Problem: Scan the data beneath this task and copy each line that includes "path".

Start of Provided data

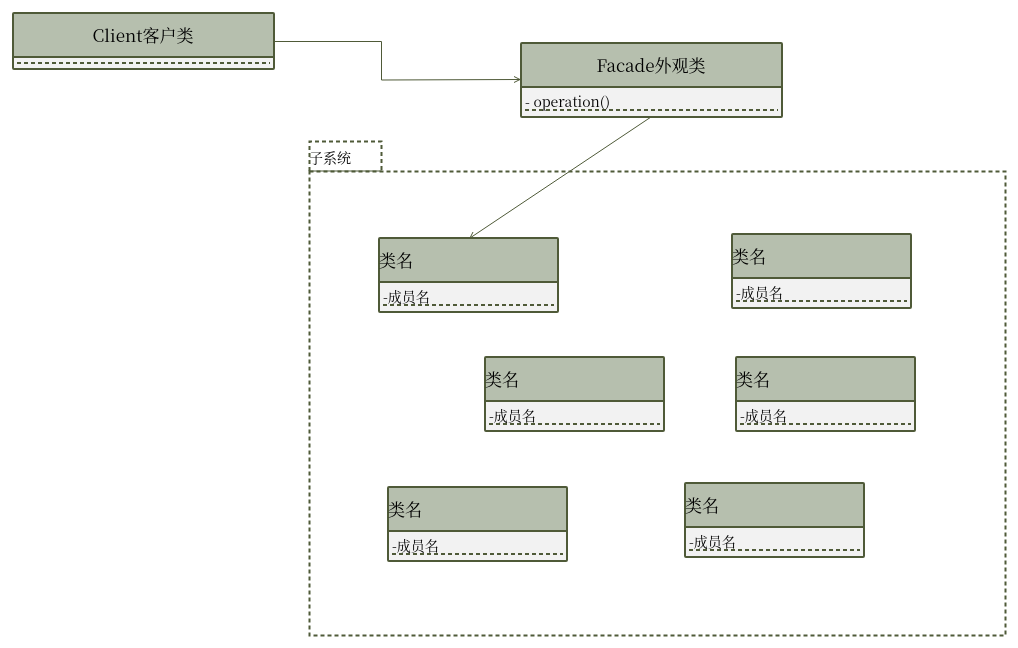
<!DOCTYPE html>
<html lang="zh-CN">
<head>
<meta charset="utf-8">
<title>Facade外观类</title>
<style>
:root {
  --line: #4f5a38;
  --header: #b6bfae;
  --body: #f2f2f2;
  --paper: #ffffff;
  --ink: #000000;
}
* { box-sizing: border-box; margin: 0; }
html, body { width: 1018px; height: 648px; overflow: hidden; background: var(--paper); }
.diagram {
  position: relative;
  width: 1018px;
  height: 648px;
  overflow: hidden;
  color: var(--ink);
  font-family: "Noto Serif CJK SC", "Noto Serif", serif;
}
.connectors { position: absolute; inset: 0; fill: none; stroke: var(--line); }
.package-frame { stroke-width: 2; stroke-dasharray: 4 3; }
.package-name {
  position: absolute;
  left: 309px;
  top: 146px;
  font-size: 14px;
  font-weight: 400;
  line-height: 22px;
  white-space: nowrap;
}
.class-box {
  position: absolute;
  left: var(--x);
  top: var(--y);
  width: 181px;
  height: 76px;
  display: flex;
  flex-direction: column;
  background: var(--body);
  border: 2px solid var(--line);
  border-radius: 2px;
}
.class-box.wide { width: 263px; }
.class-box.empty { height: 58px; }
.class-name {
  flex: none;
  height: 44px;
  display: flex;
  align-items: center;
  background: var(--header);
  border-bottom: 2px solid var(--line);
  font-size: 17px;
  font-weight: 400;
  line-height: 24px;
  white-space: nowrap;
}
.class-name span { margin-left: -1px; }
.wide .class-name { justify-content: center; }
.member {
  flex: none;
  height: 23px;
  margin: 0 3px;
  padding-top: 3px;
  font-size: 14px;
  line-height: 20px;
  white-space: nowrap;
  background: repeating-linear-gradient(90deg, var(--line) 0 4px, transparent 4px 7px) 0 100% / 100% 2px no-repeat;
}
.empty .member { height: 6px; padding: 0; }
</style>
</head>
<body>
<main class="diagram">
  <svg class="connectors" width="1018" height="648" viewBox="0 0 1018 648" aria-hidden="true">
    <g class="package-frame">
      <rect x="309.5" y="171.5" width="696" height="464"/>
      <path d="M309.5 171V141.5H381.5V171"/>
    </g>
    <line x1="309" y1="171" x2="382" y2="171"/>
    <path d="M274 41.5H381.5V80L520 79.5M514 76.5L520 79.5L514 82.5"/>
    <path d="M651 117L470 238M473 232L470 238L476 237.5"/>
  </svg>

  <h2 class="package-name">子系统</h2>

  <section class="class-box wide empty" style="--x:12px;--y:12px">
    <h3 class="class-name"><span>Client客户类</span></h3>
    <p class="member"></p>
  </section>
  <section class="class-box wide" style="--x:520px;--y:42px">
    <h3 class="class-name"><span>Facade外观类</span></h3>
    <p class="member">- operation()</p>
  </section>

  <section class="class-box" style="--x:378px;--y:237px">
    <h3 class="class-name"><span>类名</span></h3>
    <p class="member">-成员名</p>
  </section>
  <section class="class-box" style="--x:731px;--y:233px">
    <h3 class="class-name"><span>类名</span></h3>
    <p class="member">-成员名</p>
  </section>
  <section class="class-box" style="--x:484px;--y:356px">
    <h3 class="class-name"><span>类名</span></h3>
    <p class="member">-成员名</p>
  </section>
  <section class="class-box" style="--x:735px;--y:356px">
    <h3 class="class-name"><span>类名</span></h3>
    <p class="member">-成员名</p>
  </section>
  <section class="class-box" style="--x:387px;--y:486px">
    <h3 class="class-name"><span>类名</span></h3>
    <p class="member">-成员名</p>
  </section>
  <section class="class-box" style="--x:684px;--y:482px">
    <h3 class="class-name"><span>类名</span></h3>
    <p class="member">-成员名</p>
  </section>
</main>
</body>
</html>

End of Provided data

Result:
      <path d="M309.5 171V141.5H381.5V171"/>
    <path d="M274 41.5H381.5V80L520 79.5M514 76.5L520 79.5L514 82.5"/>
    <path d="M651 117L470 238M473 232L470 238L476 237.5"/>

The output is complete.